Understanding Vaccine Hesitancy and Concerns
Public health officials across the state have partnered with community liaisons in order to help keep communities informed and educated on COVID-19 and vaccinations. RUHS works with the Black Chamber of Commerce and the Catholic Church in order to reach communities of color. They are also working on a partnership with local barbershops.
As of August 2, according to the Kaiser Family Foundation, 38 percent of Black people in the U.S., 43 percent of Latinos, and 66 percent of Asian Americans (not including Native Hawaiian/ Other Pacific Islander demographics) have received a vaccine compared to 49 percent of White people.
Vaccination disparities among people of color stem from several different social determinants including lack of transportation to vaccination sites, lack of access to factual information, cultural and language barriers, the ability to take time off work and childcare services. Vaccine hesitancy also plays a role in the disparities given the historical context surrounding medical mistrust such as the Tuskegee syphilis experiment and other examples of medical experimentation.
“It’s very easy to, I think, to judge individuals for not getting vaccinated, but I really do see a lot of these individuals as being victims of misinformation and very disturbing sorts of acts by people who are promoting that kind of misinformation,” said Carpiano. “But the vast majority of people who fall in the vaccine hesitancy spectrum are people who have legitimate questions.”
Carpiano believes that it will take all sectors, not just the public health sector, in order to increase vaccinations and reduce COVID transmission and death rates. He explained that “convenience is going to be key” in getting as many people as possible vaccinated and providing greater messaging around vaccinations.

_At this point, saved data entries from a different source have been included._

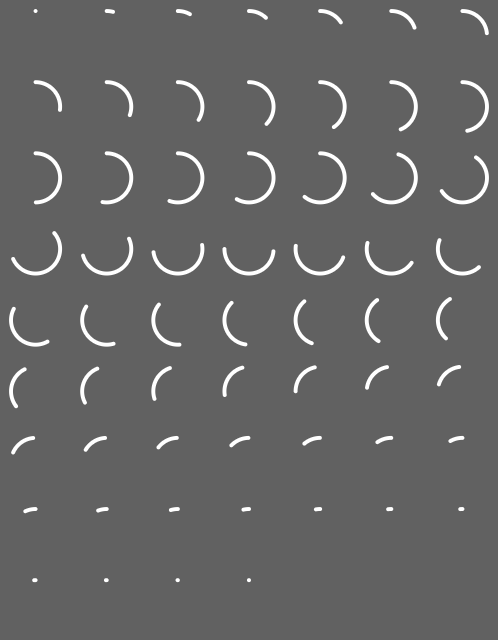
A Shadertoy shader for this pattern:

```glsl
// Sheet of 60 frames of a round-capped arc that sweeps clockwise, its tail chasing its head.

const float TAU = 6.2831853;

float easeOut(float t) {
    t = 1.0 - clamp(t, 0.0, 1.0);
    return 1.0 - t * t;
}

// Distance to an arc between two angles, measured clockwise from the top
float arcDistance(vec2 p, float tail, float head, float radius) {
    float middle = 0.5 * (tail + head);
    float halfSpan = 0.5 * (head - tail);
    vec2 axis = vec2(sin(middle), cos(middle));
    vec2 q = vec2(abs(p.x * axis.y - p.y * axis.x), dot(p, axis));
    vec2 cap = radius * vec2(sin(halfSpan), cos(halfSpan));
    return atan(q.x, q.y) < halfSpan ? abs(length(q) - radius) : length(q - cap);
}

void mainImage(out vec4 fragColor, in vec2 fragCoord) {
    // Seven square cells across, rows counted from the top
    float pixel = 7.0 / iResolution.x;
    vec2 grid = vec2(fragCoord.x, iResolution.y - fragCoord.y) * pixel;
    vec2 cell = floor(grid);
    vec2 p = (fract(grid) - 0.5) * vec2(1.0, -1.0);

    // Both ends ease out over one turn; the tail starts later
    float frame = cell.x + 7.0 * cell.y;
    float head = TAU * easeOut(frame / 48.0);
    float tail = TAU * easeOut((frame - 18.0) / 42.0);

    // Antialiased stroke, with the cells after the last frame left empty
    float d = arcDistance(p, tail, head, 0.345) - 0.0275;
    float ink = clamp(0.5 - d / pixel, 0.0, 1.0) * step(frame, 59.5);
    fragColor = vec4(mix(vec3(0.38), vec3(1.0), ink), 1.0);
}
```
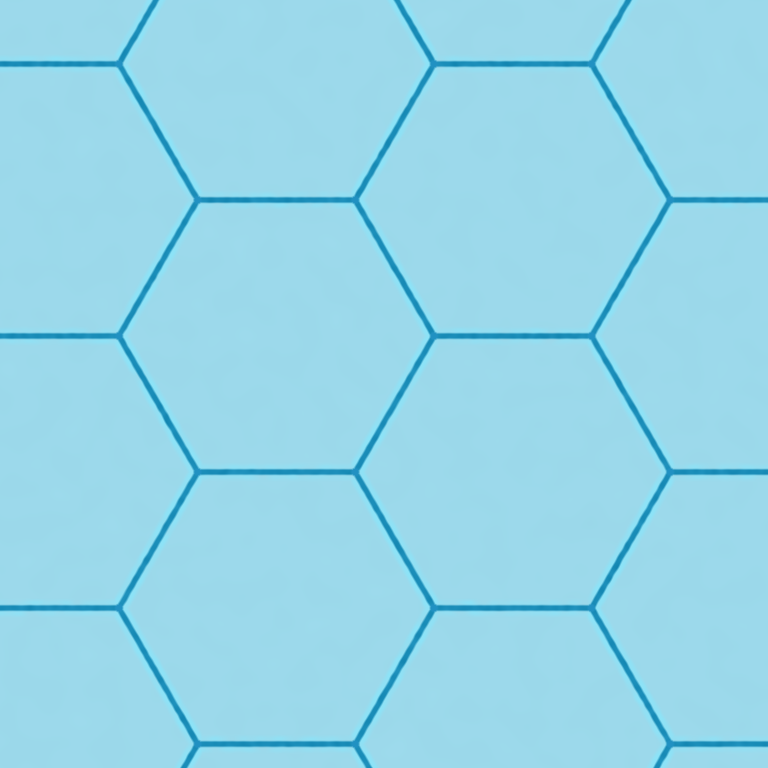
A Shadertoy shader for this pattern:

```glsl
// Flat-topped honeycomb of thin teal outlines on pale blue, with a faint uneven halo.
#define CELL_HEIGHT 0.3542
#define CELL_CENTER vec2(0.3600, 0.5625)
#define X_STRETCH 1.003
#define LINE_HALF 0.0036
#define LINE_SOFT 0.0018
#define JOINT_RADIUS 0.0052
#define HALO_WIDTH 0.0105
#define FILL_COLOR vec3(0.61, 0.85, 0.92)
#define HALO_COLOR vec3(0.55, 0.89, 0.97)
#define LINE_COLOR vec3(0.10, 0.55, 0.72)
#define JOINT_COLOR vec3(0.13, 0.57, 0.76)

const float ROOT3 = 1.7320508;

vec2 hashGradient(vec2 cell) {
    vec2 h = vec2(dot(cell, vec2(127.1, 311.7)), dot(cell, vec2(269.5, 183.3)));
    return 2.0 * fract(sin(h) * 43758.5) - 1.0;
}

float gradientNoise(vec2 p) {
    vec2 i = floor(p), f = fract(p);
    vec2 u = f * f * f * (f * (f * 6.0 - 15.0) + 10.0);
    float a = dot(hashGradient(i), f);
    float b = dot(hashGradient(i + vec2(1, 0)), f - vec2(1, 0));
    float c = dot(hashGradient(i + vec2(0, 1)), f - vec2(0, 1));
    float d = dot(hashGradient(i + vec2(1, 1)), f - vec2(1, 1));
    return mix(mix(a, b, u.x), mix(c, d, u.x), u.y);
}

// Offset from the nearest cell center, on two interleaved rectangular lattices
vec2 hexOffset(vec2 p) {
    vec2 period = CELL_HEIGHT * vec2(ROOT3, 1.0);
    vec2 a = mod(p + 0.5 * period, period) - 0.5 * period;
    vec2 b = mod(p, period) - 0.5 * period;
    return dot(a, a) < dot(b, b) ? a : b;
}

void mainImage(out vec4 fragColor, in vec2 fragCoord) {
    vec2 uv = fragCoord / iResolution.y;
    vec2 p = (uv - CELL_CENTER) / vec2(X_STRETCH, 1.0);
    vec2 q = abs(hexOffset(p));

    // Distances to the nearest side and the nearest corner
    float slantReach = dot(q, vec2(0.5 * ROOT3, 0.5));
    float edge = 0.5 * CELL_HEIGHT - max(q.y, slantReach);
    float side = CELL_HEIGHT / ROOT3;
    float corner = min(length(q - vec2(side, 0.0)),
                       length(q - 0.5 * vec2(side, CELL_HEIGHT)));

    // Slight raggedness, stronger along the slanted sides
    float slanted = smoothstep(-0.004, 0.004, slantReach - q.y);
    float ragged = gradientNoise(uv * 90.0);
    edge += ragged * mix(0.0003, 0.0009, slanted);

    float soft = max(LINE_SOFT, 0.75 / iResolution.y);
    float line = 1.0 - smoothstep(-soft, soft, edge - LINE_HALF);
    float joint = 1.0 - smoothstep(-soft, soft, corner - JOINT_RADIUS);

    // Uneven pale halo beside the strokes
    float halo = 1.0 - smoothstep(0.6 * HALO_WIDTH, 1.3 * HALO_WIDTH, edge);
    halo *= clamp(mix(0.45, 0.85, slanted) + 0.9 * gradientNoise(uv * 48.0), 0.0, 1.0);

    // Barely visible mottling of the fill
    float mottle = 0.008 * gradientNoise(uv * 24.0);
    vec3 color = mix(FILL_COLOR + mottle, HALO_COLOR, halo);
    vec3 stroke = mix(LINE_COLOR + 0.05 * ragged, JOINT_COLOR, joint);
    color = mix(color, stroke, max(line, joint));
    fragColor = vec4(color, 1.0);
}
```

“The one message that we really have been pushing lately is to simply ask your doctor, ask your pediatrician, make an informed decision. So, that’s what we’re trying to do by working with our community partners,” Arballo said. “They’re more trusted in the community. So maybe if they say some of the things that we’re trying to say, they’ll be more trusted than we are as public health, which is fine with us.”
Addressing COVID Vaccine Misinformation
The CDC outlined strategies for addressing COVID-19 vaccine misinformation which begins with understanding how the misinformation got started and when and knowing how and why it spread.
When addressing misinformation, the CDC recommends:
- Hear what’s being said and analyze the misinformation that’s spreading through social and traditional media.
- Engage and dialogue with your community to understand different perspectives, lack of information, perspectives and misinformation.
- Share accurate and factual information that is easy to access and that addresses common concerns about vaccinations. Share this information online and offline.
- Use “trusted messengers” to give credibility to the information you are sharing such as community organizations or religious leaders.
Arballo explained that misinformation gets in the way of public health and protecting one another from getting the virus.
“The best way to protect someone (and) yourself from getting the virus or the variants is to get a vaccine,” said Arballo. “So anything that gets in the way of getting everybody or as many people vaccinated as possible, is a real concern.”
Breanna Reeves is a reporter in Riverside, California, and uses data-driven reporting to cover issues that affect the lives of Black Californians. Breanna joins Black Voice News as a Report for America Corps member. Previously, Breanna reported on activism and social inequality in San Francisco and Los Angeles, her hometown. Breanna graduated from San Francisco State University with a bachelor’s degree in Print & Online Journalism. She received her master’s degree in Politics and Communication from the London School of Economics. Contact Breanna with tips, comments or concerns at email@example.com or via twitter @_breereeves.